_DIRECTIONS FOR THIS TASK_
Scan the records below and copy every line that contains the string "coverage".

(Dataset entries)
+-------+
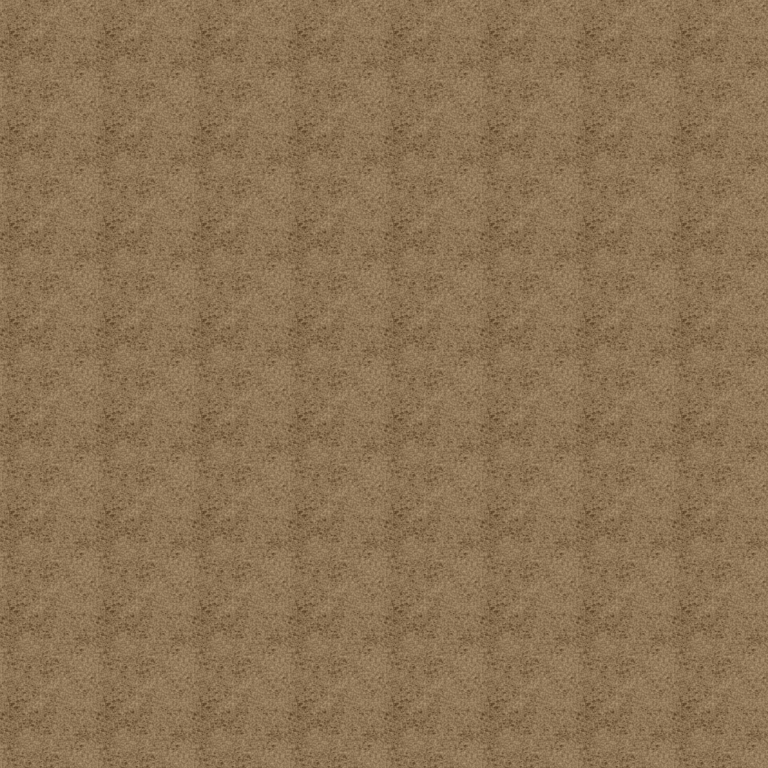
Reproduce this texture procedurally as a Shadertoy shader.

```glsl
// Dry brown earth: grainy, finely pitted soil in 8 by 8 identical tiles with faint dark patches.
#define REPEATS 8.0
#define SOIL_COLOR vec3(0.571, 0.474, 0.352)
#define SHADE_TINT vec3(1.0, 1.0, 0.95)
#define BAND_CENTER vec2(0.24, 0.44)
#define BAND_SLANT 0.07
#define BAND_DEPTH 0.024
#define MOTTLE_DEPTH 0.028
#define GRAIN_DEPTH 0.1
#define PIT_DEPTH 0.115
#define PIT_DENSITY 0.24

const float TAU = 6.2831853;

// Integer hash giving two values from 0 to 1
vec2 hash2(vec2 cell, float seed) {
    uvec2 v = uvec2(cell) + uvec2(uint(seed) * 97u, uint(seed) * 57u);
    v = v * 1664525u + 1013904223u;
    v.x += v.y * 1664525u;
    v.y += v.x * 1664525u;
    v ^= v >> 16u;
    v.x += v.y * 1664525u;
    v.y += v.x * 1664525u;
    v ^= v >> 16u;
    return vec2(v & 65535u) / 65535.0;
}

float cornerSlope(vec2 cell, vec2 offset, float period, float seed) {
    float angle = TAU * hash2(mod(cell, period), seed).x;
    return dot(vec2(cos(angle), sin(angle)), offset);
}

// Gradient noise that wraps after one tile
float gradientNoise(vec2 tileUv, float period, float seed) {
    vec2 p = tileUv * period;
    vec2 cell = floor(p);
    vec2 f = p - cell;
    vec2 s = f * f * f * (f * (f * 6.0 - 15.0) + 10.0);
    vec2 e = vec2(1.0, 0.0);
    float low = mix(cornerSlope(cell, f, period, seed),
                    cornerSlope(cell + e.xy, f - e.xy, period, seed), s.x);
    float high = mix(cornerSlope(cell + e.yx, f - e.yx, period, seed),
                     cornerSlope(cell + e.xx, f - e.xx, period, seed), s.x);
    return mix(low, high, s.y);
}

// Scattered soft pits, more of them where the ground is worn
float pits(vec2 tileUv, float period, float wear, float seed) {
    vec2 p = tileUv * period;
    vec2 cell = floor(p);
    float cover = 0.0;
    for (int y = -1; y <= 1; y++) {
        for (int x = -1; x <= 1; x++) {
            vec2 neighbor = cell + vec2(x, y);
            vec2 id = mod(neighbor, period);
            vec2 trait = hash2(id, seed);
            vec2 toPit = p - neighbor - hash2(id, seed + 1.0);
            float radius = mix(0.22, 0.5, trait.y);
            float dist = length(toPit * vec2(0.8, 1.2));
            float strength = smoothstep(0.0, 0.25, wear - trait.x);
            cover = max(cover, strength * (1.0 - smoothstep(0.3 * radius, radius, dist)));
        }
    }
    return cover;
}

void mainImage(out vec4 fragColor, in vec2 fragCoord) {
    vec2 tileUv = fract(fragCoord / iResolution.xy * REPEATS);

    // Ragged dark bands, one slanting upright and one level in each tile
    vec2 warp = vec2(gradientNoise(tileUv, 5.0, 1.0), gradientNoise(tileUv, 5.0, 2.0));
    vec2 bandUv = tileUv - BAND_CENTER + 0.4 * warp;
    bandUv.x -= BAND_SLANT * sin(TAU * (tileUv.y - 0.75));
    vec2 bands = exp(2.2 * (cos(TAU * bandUv) - 1.0));
    float mottle = gradientNoise(tileUv, 5.0, 3.0) + 0.8 * gradientNoise(tileUv, 11.0, 4.0);
    float dark = bands.x + bands.y * (0.75 + 0.25 * cos(TAU * (tileUv.x - 0.3)));

    // Fine grain
    float grain = gradientNoise(tileUv, 29.0, 5.0) + 1.2 * gradientNoise(tileUv, 53.0, 6.0);

    // Large and small pits
    float wear = PIT_DENSITY + 0.17 * dark - 0.3 * mottle;
    float pitCover = max(pits(tileUv, 17.0, wear, 7.0), 0.8 * pits(tileUv, 29.0, wear, 9.0));

    float shade = GRAIN_DEPTH * grain + MOTTLE_DEPTH * mottle
                - BAND_DEPTH * dark - PIT_DEPTH * pitCover;
    fragColor = vec4(SOIL_COLOR + shade * SHADE_TINT, 1.0);
}
```
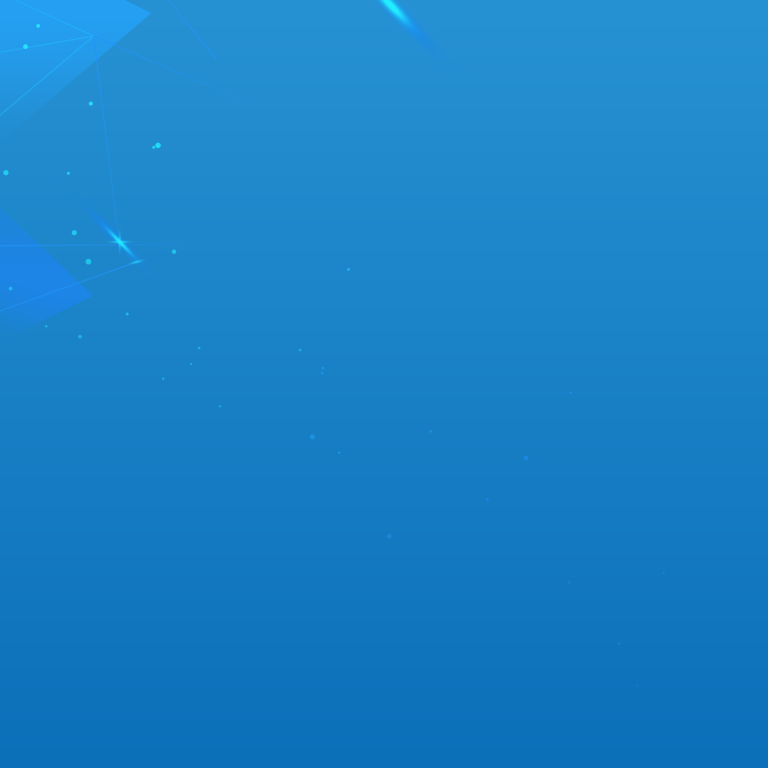
Write a Shadertoy shader that draws this background.

```glsl
// Blue gradient with faceted shards, a fine line web, cyan flares and drifting dots.

#define SKY_TOP    vec3(0.150, 0.570, 0.825)
#define SKY_BOTTOM vec3(0.045, 0.435, 0.725)
#define SHARD_LIGHT vec3(0.140, 0.630, 0.965)
#define SHARD_DEEP  vec3(0.110, 0.520, 0.920)
#define LINE_BLUE  vec3(0.130, 0.580, 0.980)
#define GLOW_BLUE  vec3(0.080, 0.520, 0.960)
#define CYAN       vec3(0.130, 0.930, 1.000)
#define LINE_HALF_WIDTH 0.0008
#define DOT_COUNT  34
#define DOT_RADIUS 0.0046

float pixel;

// Antialiased coverage of a region whose signed distance is negative inside.
float coverage(float dist) {
    return clamp(0.5 - dist / pixel, 0.0, 1.0);
}

vec2 hash2(float n) {
    return fract(sin(vec2(n * 12.99, n * 78.23) + 1.7) * 4375.85);
}

// Distance to the right-hand side of the directed line from a to b.
float rightSide(vec2 p, vec2 a, vec2 b) {
    vec2 d = normalize(b - a);
    return dot(p - a, vec2(d.y, -d.x));
}

// Thin segment that fades from a towards b.
float fadingLine(vec2 p, vec2 a, vec2 b, float endAlpha) {
    vec2 ab = b - a;
    float t = clamp(dot(p - a, ab) / dot(ab, ab), 0.0, 1.0);
    float dist = length(p - a - ab * t) - LINE_HALF_WIDTH;
    return coverage(dist) * mix(1.0, endAlpha, t);
}

// Elongated Gaussian glow; size holds its length and its thickness.
float streak(vec2 p, vec2 center, vec2 axis, vec2 size) {
    vec2 d = normalize(axis);
    vec2 q = p - center;
    vec2 local = vec2(dot(q, d), dot(q, vec2(-d.y, d.x))) / size;
    return exp(-dot(local, local));
}

void paint(inout vec3 color, vec3 tint, float alpha) {
    color = mix(color, tint, clamp(alpha, 0.0, 1.0));
}

void addShards(inout vec3 color, vec2 p) {
    vec2 upperTip = vec2(0.197, 0.983);
    float upper = min(rightSide(p, vec2(0.163, 1.0), upperTip),
                      rightSide(p, upperTip, vec2(0.0, 0.814)));
    paint(color, SHARD_LIGHT, coverage(-upper) * 0.9 * smoothstep(0.79, 1.0, p.y));

    vec2 lowerTip = vec2(0.121, 0.615);
    float lower = min(rightSide(p, vec2(0.0, 0.730), lowerTip),
                      rightSide(p, lowerTip, vec2(0.0, 0.555)));
    float fade = smoothstep(0.55, 0.65, p.y + 0.4 * p.x)
               * (1.0 - 0.5 * smoothstep(0.64, 0.73, p.y));
    paint(color, SHARD_DEEP, coverage(-lower) * 0.85 * fade);
}

void addWeb(inout vec3 color, vec2 p) {
    vec2 hub = vec2(0.122, 0.953);
    float nearLines = fadingLine(p, hub, vec2(0.020, 1.0), 0.7);
    nearLines = max(nearLines, fadingLine(p, hub, vec2(0.0, 0.932), 0.8));
    nearLines = max(nearLines, fadingLine(p, hub, vec2(0.0, 0.850), 0.8));
    paint(color, mix(LINE_BLUE, CYAN, 0.35), nearLines * 0.75);

    float farLines = fadingLine(p, hub, vec2(0.336, 0.861), 0.1);
    farLines = max(farLines, fadingLine(p, hub, vec2(0.154, 0.694), 0.35));
    farLines = max(farLines, fadingLine(p, vec2(0.281, 0.924), vec2(0.219, 1.0), 0.7));
    farLines = max(farLines, fadingLine(p, vec2(0.0, 0.680), vec2(0.247, 0.682), 0.1));
    farLines = max(farLines, fadingLine(p, vec2(0.178, 0.659), vec2(0.0, 0.595), 0.8));
    paint(color, LINE_BLUE, farLines * 0.75);
}

void addFlares(inout vec3 color, vec2 p) {
    vec2 diagonal = vec2(0.69, -0.72);
    vec2 left = vec2(0.156, 0.685);
    paint(color, GLOW_BLUE, 0.8 * streak(p, left - diagonal * 0.008, diagonal, vec2(0.042, 0.005)));
    paint(color, CYAN, streak(p, left, diagonal, vec2(0.019, 0.0024)));
    paint(color, CYAN, 0.8 * streak(p, left, vec2(1.0, 0.0), vec2(0.010, 0.0015)));
    paint(color, CYAN, 0.6 * streak(p, left, vec2(0.0, 1.0), vec2(0.010, 0.0015)));
    paint(color, CYAN, 0.6 * streak(p, vec2(0.178, 0.659), vec2(1.0, 0.25), vec2(0.007, 0.0016)));

    vec2 top = vec2(0.509, 0.993);
    paint(color, GLOW_BLUE, 0.9 * streak(p, top + diagonal * 0.012, diagonal, vec2(0.055, 0.008)));
    paint(color, CYAN, 1.2 * streak(p, top, diagonal, vec2(0.029, 0.0056)));
}

// Dots crowd the upper left and thin out towards the lower right.
void addDots(inout vec3 color, vec2 p) {
    for (int i = 0; i < DOT_COUNT; i++) {
        float n = float(i);
        float t = n / float(DOT_COUNT);
        vec2 random = hash2(n + 1.0);
        vec2 center = mix(vec2(0.08, 0.77), vec2(0.92, 0.12), t * t);
        center += (random - 0.5) * vec2(0.20 + 0.12 * t, 0.40 - 0.15 * t);
        float size = hash2(n + 50.0).x;
        float radius = DOT_RADIUS * mix(0.4, 1.0, size * size) * (1.0 - 0.35 * t);
        vec3 tint = mix(CYAN, SHARD_DEEP, smoothstep(0.3, 0.9, t));
        paint(color, tint, coverage(length(p - center) - radius) * mix(0.4, 0.9, random.y));
    }
}

void mainImage(out vec4 fragColor, in vec2 fragCoord) {
    vec2 p = fragCoord / iResolution.xy;
    pixel = 1.0 / iResolution.y;
    vec3 color = mix(SKY_BOTTOM, SKY_TOP, p.y);
    addShards(color, p);
    addWeb(color, p);
    addDots(color, p);
    addFlares(color, p);
    fragColor = vec4(color, 1.0);
}
```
+-------+
_FINISHED EXERCISE_
// Antialiased coverage of a region whose signed distance is negative inside.
float coverage(float dist) {
    return coverage(dist) * mix(1.0, endAlpha, t);
    paint(color, SHARD_LIGHT, coverage(-upper) * 0.9 * smoothstep(0.79, 1.0, p.y));
    paint(color, SHARD_DEEP, coverage(-lower) * 0.85 * fade);
        paint(color, tint, coverage(length(p - center) - radius) * mix(0.4, 0.9, random.y));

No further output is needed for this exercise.